> Exercise
Nothing is needed except the lines below that run from the one with "654C346 637 350" through the one with "607C403 596 427", repeated exactly.

> Stored data
════════════════

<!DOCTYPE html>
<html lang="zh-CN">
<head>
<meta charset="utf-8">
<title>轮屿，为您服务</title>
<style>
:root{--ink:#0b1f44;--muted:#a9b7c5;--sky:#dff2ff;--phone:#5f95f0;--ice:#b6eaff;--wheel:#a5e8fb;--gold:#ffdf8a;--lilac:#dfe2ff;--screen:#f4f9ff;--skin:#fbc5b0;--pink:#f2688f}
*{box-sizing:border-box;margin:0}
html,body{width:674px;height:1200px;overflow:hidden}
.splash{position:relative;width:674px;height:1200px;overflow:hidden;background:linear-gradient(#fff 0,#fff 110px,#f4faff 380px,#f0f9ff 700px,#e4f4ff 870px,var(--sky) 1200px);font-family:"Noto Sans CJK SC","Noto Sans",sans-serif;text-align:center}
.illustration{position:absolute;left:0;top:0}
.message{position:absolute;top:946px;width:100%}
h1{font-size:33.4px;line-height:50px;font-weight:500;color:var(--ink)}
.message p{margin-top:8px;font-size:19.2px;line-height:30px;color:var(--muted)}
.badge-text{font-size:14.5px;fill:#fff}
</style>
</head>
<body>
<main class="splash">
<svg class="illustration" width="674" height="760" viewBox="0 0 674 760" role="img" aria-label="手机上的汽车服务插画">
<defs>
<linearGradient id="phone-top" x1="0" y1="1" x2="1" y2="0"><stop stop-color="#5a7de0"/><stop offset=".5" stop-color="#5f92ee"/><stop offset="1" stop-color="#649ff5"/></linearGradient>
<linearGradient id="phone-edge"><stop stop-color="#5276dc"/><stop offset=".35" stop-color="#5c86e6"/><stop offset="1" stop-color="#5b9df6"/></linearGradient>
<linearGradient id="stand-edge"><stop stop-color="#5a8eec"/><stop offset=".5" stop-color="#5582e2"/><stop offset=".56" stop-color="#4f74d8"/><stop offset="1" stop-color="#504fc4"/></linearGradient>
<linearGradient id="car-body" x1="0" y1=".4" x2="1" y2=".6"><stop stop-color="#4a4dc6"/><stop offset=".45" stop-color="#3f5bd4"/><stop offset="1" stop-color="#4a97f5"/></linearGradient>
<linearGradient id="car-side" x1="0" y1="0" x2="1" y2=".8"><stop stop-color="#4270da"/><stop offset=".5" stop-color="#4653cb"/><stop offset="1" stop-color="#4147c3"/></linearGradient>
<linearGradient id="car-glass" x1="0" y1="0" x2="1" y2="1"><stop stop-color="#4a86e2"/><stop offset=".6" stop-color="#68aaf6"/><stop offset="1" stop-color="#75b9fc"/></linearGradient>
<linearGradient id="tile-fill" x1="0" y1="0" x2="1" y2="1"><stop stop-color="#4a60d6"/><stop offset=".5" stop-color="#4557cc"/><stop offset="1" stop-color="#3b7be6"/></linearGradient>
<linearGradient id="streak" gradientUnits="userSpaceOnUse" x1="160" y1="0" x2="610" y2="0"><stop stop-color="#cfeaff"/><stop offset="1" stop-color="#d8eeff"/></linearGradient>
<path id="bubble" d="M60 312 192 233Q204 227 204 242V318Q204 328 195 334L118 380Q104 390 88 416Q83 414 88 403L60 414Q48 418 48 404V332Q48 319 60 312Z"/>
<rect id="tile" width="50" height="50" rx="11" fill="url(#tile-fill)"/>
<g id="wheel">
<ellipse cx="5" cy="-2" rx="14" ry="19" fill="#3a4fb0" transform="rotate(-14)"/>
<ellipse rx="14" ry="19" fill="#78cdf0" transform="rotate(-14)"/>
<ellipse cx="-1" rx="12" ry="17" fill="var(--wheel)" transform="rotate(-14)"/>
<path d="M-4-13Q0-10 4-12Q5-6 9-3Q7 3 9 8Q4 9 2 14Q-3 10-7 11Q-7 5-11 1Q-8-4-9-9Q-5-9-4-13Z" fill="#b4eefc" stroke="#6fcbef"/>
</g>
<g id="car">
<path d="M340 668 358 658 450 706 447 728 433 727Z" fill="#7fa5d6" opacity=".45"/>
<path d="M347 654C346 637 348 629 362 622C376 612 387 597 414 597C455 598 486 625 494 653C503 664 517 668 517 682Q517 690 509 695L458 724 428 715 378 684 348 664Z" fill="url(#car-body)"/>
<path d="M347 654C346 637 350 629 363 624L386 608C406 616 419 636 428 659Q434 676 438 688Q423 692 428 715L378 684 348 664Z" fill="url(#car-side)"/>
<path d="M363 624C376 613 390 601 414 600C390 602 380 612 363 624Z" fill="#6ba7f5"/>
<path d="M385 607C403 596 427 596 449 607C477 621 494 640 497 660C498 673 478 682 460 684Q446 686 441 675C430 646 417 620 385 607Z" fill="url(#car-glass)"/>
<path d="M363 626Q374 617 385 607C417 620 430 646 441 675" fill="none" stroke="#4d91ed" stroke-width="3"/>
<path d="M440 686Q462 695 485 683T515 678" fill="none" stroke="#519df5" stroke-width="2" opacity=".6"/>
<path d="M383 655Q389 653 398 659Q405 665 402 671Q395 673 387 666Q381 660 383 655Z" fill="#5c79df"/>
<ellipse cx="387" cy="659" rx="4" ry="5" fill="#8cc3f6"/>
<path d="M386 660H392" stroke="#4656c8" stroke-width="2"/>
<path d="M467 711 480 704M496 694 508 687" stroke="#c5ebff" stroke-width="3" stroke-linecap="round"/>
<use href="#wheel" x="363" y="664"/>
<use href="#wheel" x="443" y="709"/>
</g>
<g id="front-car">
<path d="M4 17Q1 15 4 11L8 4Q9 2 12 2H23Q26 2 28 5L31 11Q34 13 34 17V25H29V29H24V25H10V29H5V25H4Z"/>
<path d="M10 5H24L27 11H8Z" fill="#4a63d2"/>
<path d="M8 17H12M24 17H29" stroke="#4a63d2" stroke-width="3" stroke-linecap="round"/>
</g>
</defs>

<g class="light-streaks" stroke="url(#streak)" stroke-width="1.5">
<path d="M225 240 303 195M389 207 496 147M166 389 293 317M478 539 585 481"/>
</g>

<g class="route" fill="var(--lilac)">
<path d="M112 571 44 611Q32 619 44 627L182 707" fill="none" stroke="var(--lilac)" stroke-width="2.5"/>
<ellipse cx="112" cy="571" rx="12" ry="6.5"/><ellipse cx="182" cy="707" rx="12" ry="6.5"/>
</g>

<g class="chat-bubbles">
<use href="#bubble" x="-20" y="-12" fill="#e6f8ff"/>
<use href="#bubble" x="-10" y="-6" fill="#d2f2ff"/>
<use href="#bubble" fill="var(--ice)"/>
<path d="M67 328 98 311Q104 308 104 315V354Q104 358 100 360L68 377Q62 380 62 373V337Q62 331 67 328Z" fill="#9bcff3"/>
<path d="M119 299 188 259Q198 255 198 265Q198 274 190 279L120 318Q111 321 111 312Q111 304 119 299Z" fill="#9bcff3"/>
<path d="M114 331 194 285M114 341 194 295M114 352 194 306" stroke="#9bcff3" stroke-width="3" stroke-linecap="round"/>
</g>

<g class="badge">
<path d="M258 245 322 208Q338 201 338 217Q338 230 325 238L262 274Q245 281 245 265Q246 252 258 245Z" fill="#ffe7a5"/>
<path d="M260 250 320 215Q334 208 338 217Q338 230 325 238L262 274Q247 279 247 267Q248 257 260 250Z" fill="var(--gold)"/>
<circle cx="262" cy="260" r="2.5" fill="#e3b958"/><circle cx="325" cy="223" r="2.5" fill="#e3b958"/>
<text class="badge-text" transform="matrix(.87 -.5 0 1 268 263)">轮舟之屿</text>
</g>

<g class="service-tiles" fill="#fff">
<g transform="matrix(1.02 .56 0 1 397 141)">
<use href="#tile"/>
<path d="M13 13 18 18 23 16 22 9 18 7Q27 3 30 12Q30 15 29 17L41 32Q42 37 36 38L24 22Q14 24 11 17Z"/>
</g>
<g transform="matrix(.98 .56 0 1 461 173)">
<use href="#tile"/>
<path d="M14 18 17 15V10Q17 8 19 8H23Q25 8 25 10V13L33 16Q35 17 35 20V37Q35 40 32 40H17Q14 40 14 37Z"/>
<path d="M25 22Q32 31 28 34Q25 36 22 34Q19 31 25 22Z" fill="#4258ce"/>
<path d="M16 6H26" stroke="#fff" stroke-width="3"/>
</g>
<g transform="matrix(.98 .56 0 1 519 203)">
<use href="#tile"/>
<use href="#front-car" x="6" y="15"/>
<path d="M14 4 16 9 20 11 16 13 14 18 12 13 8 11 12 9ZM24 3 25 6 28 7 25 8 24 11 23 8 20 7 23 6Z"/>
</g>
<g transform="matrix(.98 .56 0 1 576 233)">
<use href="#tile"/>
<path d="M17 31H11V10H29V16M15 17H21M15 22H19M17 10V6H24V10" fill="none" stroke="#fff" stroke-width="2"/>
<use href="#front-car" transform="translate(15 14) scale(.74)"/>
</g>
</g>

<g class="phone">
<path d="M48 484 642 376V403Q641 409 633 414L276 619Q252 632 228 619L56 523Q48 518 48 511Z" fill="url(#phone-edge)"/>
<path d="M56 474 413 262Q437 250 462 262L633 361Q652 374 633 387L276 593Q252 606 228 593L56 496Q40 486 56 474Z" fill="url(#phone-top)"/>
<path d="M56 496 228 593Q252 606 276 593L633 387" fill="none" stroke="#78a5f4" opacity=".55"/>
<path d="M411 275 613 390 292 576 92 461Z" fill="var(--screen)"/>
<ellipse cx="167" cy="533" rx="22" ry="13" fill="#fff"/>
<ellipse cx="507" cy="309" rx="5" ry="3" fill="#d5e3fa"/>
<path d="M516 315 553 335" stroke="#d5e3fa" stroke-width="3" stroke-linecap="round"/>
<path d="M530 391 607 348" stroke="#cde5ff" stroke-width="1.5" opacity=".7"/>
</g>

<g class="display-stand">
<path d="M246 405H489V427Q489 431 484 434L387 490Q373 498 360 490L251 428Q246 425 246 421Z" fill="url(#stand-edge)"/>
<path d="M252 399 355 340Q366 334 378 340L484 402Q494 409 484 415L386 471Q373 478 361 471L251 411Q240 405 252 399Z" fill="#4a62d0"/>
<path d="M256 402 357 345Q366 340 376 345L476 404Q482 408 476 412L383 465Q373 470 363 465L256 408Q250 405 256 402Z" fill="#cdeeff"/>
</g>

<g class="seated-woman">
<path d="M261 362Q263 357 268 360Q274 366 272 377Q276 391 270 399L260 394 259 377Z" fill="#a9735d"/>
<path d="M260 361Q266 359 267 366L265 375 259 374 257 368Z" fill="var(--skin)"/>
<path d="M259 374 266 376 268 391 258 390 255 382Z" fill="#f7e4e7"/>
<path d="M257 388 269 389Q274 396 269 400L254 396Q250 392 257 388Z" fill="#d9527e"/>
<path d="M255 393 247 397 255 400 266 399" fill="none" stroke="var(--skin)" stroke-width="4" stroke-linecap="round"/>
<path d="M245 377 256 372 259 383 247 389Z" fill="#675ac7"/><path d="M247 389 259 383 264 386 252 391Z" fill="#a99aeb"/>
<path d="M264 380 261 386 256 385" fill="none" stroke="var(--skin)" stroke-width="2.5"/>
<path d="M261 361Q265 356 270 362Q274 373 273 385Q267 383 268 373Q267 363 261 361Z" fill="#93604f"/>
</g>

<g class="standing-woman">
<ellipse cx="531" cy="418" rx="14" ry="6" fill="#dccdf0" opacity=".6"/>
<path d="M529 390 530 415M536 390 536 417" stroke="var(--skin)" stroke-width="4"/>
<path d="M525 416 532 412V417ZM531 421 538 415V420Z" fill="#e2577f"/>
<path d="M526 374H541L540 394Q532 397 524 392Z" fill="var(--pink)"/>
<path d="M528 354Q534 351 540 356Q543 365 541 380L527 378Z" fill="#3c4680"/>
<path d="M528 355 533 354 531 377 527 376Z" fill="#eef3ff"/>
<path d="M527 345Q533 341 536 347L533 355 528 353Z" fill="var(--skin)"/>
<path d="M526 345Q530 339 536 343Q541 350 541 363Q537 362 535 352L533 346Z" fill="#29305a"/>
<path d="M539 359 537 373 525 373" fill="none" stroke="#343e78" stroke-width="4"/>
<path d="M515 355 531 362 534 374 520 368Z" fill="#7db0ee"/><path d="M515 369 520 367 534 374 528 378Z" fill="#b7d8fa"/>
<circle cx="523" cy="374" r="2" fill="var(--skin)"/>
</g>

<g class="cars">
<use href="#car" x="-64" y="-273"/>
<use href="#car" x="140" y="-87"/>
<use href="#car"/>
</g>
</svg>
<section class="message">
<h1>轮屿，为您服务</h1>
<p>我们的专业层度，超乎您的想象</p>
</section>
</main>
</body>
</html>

════════════════

> Task response
<path d="M347 654C346 637 350 629 363 624L386 608C406 616 419 636 428 659Q434 676 438 688Q423 692 428 715L378 684 348 664Z" fill="url(#car-side)"/>
<path d="M363 624C376 613 390 601 414 600C390 602 380 612 363 624Z" fill="#6ba7f5"/>
<path d="M385 607C403 596 427 596 449 607C477 621 494 640 497 660C498 673 478 682 460 684Q446 686 441 675C430 646 417 620 385 607Z" fill="url(#car-glass)"/>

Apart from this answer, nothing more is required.